- Saved data entries:
+-------+
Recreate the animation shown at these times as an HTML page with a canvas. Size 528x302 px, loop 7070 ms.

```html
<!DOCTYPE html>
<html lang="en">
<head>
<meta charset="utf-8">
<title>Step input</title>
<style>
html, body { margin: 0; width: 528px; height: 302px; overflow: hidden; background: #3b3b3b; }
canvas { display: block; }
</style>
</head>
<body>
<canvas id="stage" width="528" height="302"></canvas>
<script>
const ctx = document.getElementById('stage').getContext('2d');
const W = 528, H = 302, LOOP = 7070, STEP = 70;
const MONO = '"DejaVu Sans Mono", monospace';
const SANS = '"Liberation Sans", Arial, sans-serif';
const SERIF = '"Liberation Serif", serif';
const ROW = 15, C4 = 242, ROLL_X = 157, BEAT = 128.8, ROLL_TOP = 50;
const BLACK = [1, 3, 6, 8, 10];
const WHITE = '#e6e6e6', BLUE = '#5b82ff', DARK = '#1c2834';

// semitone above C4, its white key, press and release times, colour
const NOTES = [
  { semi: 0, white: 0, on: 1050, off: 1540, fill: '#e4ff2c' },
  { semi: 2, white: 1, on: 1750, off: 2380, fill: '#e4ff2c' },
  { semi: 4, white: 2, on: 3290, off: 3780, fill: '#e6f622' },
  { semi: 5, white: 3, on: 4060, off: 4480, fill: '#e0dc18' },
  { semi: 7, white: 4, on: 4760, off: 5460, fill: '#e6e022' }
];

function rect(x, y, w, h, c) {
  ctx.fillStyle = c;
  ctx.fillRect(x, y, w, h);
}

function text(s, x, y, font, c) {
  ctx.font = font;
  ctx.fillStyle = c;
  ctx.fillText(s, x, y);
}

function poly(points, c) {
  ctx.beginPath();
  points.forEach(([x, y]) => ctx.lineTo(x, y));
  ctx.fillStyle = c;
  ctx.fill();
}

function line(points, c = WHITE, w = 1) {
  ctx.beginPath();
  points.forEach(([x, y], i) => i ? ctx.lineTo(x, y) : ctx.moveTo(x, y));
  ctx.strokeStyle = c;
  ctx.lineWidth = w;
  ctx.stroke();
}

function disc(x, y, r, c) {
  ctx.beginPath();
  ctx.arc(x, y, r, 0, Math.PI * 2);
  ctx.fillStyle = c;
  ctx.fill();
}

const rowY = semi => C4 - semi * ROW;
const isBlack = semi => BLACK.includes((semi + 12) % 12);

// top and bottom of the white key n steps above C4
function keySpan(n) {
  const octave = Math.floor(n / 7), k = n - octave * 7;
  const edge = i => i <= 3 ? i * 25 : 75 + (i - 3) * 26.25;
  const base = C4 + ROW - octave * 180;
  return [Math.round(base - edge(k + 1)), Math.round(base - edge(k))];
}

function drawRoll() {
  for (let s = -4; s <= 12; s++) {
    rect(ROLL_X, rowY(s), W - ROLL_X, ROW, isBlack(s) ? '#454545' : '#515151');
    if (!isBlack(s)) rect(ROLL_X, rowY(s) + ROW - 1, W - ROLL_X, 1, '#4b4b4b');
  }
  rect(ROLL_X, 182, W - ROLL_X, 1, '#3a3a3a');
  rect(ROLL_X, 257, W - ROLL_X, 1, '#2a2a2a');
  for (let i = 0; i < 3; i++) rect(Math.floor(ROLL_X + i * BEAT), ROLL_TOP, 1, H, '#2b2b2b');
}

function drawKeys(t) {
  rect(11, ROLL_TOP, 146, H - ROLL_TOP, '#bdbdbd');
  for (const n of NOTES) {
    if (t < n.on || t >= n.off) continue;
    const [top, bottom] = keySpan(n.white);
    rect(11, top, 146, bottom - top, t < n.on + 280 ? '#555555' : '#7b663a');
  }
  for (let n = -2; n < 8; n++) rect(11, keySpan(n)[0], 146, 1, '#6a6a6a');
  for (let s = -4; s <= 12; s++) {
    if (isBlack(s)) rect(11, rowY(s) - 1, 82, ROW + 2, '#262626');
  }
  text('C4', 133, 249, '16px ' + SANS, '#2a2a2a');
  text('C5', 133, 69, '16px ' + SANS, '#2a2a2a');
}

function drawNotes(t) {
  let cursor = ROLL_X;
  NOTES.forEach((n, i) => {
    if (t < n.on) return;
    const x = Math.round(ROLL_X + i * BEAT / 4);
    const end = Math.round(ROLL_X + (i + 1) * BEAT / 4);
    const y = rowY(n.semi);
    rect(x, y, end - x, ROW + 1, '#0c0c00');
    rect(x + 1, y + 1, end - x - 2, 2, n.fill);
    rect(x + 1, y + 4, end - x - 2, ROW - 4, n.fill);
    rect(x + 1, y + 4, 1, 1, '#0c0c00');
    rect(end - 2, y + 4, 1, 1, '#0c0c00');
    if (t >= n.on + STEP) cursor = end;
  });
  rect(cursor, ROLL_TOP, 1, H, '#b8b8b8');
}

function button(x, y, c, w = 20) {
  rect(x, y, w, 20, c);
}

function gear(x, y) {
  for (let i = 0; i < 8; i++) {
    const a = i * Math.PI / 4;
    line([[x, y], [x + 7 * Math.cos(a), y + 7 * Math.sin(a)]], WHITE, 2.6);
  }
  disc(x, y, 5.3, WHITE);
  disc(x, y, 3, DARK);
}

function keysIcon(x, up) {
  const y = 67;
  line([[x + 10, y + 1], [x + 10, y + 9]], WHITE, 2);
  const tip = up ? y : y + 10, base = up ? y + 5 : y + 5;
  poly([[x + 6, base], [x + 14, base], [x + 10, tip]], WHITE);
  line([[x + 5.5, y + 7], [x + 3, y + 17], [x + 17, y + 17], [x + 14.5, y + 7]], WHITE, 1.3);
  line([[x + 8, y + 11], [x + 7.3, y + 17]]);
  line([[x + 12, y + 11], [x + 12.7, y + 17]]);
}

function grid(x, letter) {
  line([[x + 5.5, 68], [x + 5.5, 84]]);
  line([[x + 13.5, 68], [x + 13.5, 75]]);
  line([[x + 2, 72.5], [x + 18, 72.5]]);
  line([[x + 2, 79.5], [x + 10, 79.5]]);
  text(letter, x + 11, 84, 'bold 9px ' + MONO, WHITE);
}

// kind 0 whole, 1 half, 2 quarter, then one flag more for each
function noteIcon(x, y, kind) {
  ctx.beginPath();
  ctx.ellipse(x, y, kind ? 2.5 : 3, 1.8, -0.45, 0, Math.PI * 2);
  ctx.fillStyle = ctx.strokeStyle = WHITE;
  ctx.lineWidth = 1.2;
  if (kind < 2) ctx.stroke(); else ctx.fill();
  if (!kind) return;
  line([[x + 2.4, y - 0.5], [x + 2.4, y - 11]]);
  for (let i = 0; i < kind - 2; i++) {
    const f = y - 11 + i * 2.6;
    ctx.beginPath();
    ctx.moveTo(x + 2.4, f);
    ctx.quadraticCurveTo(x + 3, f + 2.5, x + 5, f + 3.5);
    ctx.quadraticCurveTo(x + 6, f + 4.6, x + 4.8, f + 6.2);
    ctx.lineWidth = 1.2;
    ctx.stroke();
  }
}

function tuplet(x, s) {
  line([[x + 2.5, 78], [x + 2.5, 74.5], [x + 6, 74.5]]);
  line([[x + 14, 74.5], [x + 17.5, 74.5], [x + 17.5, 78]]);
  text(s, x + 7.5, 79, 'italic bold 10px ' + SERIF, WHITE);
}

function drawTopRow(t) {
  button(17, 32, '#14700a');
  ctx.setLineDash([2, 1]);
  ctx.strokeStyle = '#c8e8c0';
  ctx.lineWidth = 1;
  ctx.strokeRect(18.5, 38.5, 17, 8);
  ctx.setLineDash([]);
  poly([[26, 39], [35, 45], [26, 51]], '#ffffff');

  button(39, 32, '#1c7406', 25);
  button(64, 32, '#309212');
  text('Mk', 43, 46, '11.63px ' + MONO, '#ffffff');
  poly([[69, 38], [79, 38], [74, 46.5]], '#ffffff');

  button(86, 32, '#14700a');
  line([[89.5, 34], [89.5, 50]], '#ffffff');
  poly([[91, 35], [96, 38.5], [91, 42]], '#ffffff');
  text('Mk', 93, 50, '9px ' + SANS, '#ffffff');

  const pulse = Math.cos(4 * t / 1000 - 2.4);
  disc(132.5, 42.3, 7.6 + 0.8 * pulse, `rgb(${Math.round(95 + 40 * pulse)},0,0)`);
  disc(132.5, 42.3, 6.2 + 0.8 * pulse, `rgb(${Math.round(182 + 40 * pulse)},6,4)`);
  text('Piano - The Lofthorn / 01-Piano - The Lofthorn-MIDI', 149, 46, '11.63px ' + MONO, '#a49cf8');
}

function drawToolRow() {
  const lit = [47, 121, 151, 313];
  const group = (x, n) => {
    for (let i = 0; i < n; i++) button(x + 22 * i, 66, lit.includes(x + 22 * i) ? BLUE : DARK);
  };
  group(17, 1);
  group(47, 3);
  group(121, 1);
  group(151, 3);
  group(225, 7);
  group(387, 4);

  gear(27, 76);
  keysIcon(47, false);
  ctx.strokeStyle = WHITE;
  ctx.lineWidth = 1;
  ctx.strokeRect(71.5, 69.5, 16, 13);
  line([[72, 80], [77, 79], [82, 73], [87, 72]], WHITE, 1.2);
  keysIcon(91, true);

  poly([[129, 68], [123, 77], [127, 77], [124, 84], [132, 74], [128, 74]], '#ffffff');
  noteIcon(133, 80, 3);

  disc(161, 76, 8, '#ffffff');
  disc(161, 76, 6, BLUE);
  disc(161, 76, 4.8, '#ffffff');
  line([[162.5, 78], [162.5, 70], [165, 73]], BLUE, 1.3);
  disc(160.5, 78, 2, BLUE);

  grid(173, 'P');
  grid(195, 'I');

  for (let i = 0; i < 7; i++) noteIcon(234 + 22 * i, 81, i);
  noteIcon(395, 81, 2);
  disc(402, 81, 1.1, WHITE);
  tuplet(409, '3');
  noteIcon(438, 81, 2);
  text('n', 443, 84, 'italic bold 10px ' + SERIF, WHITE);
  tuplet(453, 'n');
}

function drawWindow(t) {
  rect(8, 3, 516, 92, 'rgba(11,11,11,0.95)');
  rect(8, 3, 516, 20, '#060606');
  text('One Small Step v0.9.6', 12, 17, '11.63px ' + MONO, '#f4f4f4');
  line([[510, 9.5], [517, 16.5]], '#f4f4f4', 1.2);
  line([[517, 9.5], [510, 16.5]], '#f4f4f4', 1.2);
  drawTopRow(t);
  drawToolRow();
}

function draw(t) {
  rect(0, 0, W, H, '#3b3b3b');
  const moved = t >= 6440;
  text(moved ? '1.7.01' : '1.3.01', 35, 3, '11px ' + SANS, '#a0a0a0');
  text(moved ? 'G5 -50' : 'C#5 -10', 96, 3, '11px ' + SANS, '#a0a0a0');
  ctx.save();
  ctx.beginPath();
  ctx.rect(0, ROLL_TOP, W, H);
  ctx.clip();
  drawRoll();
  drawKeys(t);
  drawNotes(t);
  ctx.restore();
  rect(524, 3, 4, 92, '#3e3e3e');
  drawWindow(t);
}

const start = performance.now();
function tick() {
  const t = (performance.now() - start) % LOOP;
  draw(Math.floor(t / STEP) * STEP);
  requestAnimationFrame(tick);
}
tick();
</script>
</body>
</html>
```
+-------+
- Work to be completed:
Look through the entries above and report each line where the string "ffffff" occurs.

- Exercise answer:
  poly([[26, 39], [35, 45], [26, 51]], '#ffffff');
  text('Mk', 43, 46, '11.63px ' + MONO, '#ffffff');
  poly([[69, 38], [79, 38], [74, 46.5]], '#ffffff');
  line([[89.5, 34], [89.5, 50]], '#ffffff');
  poly([[91, 35], [96, 38.5], [91, 42]], '#ffffff');
  text('Mk', 93, 50, '9px ' + SANS, '#ffffff');
  poly([[129, 68], [123, 77], [127, 77], [124, 84], [132, 74], [128, 74]], '#ffffff');
  disc(161, 76, 8, '#ffffff');
  disc(161, 76, 4.8, '#ffffff');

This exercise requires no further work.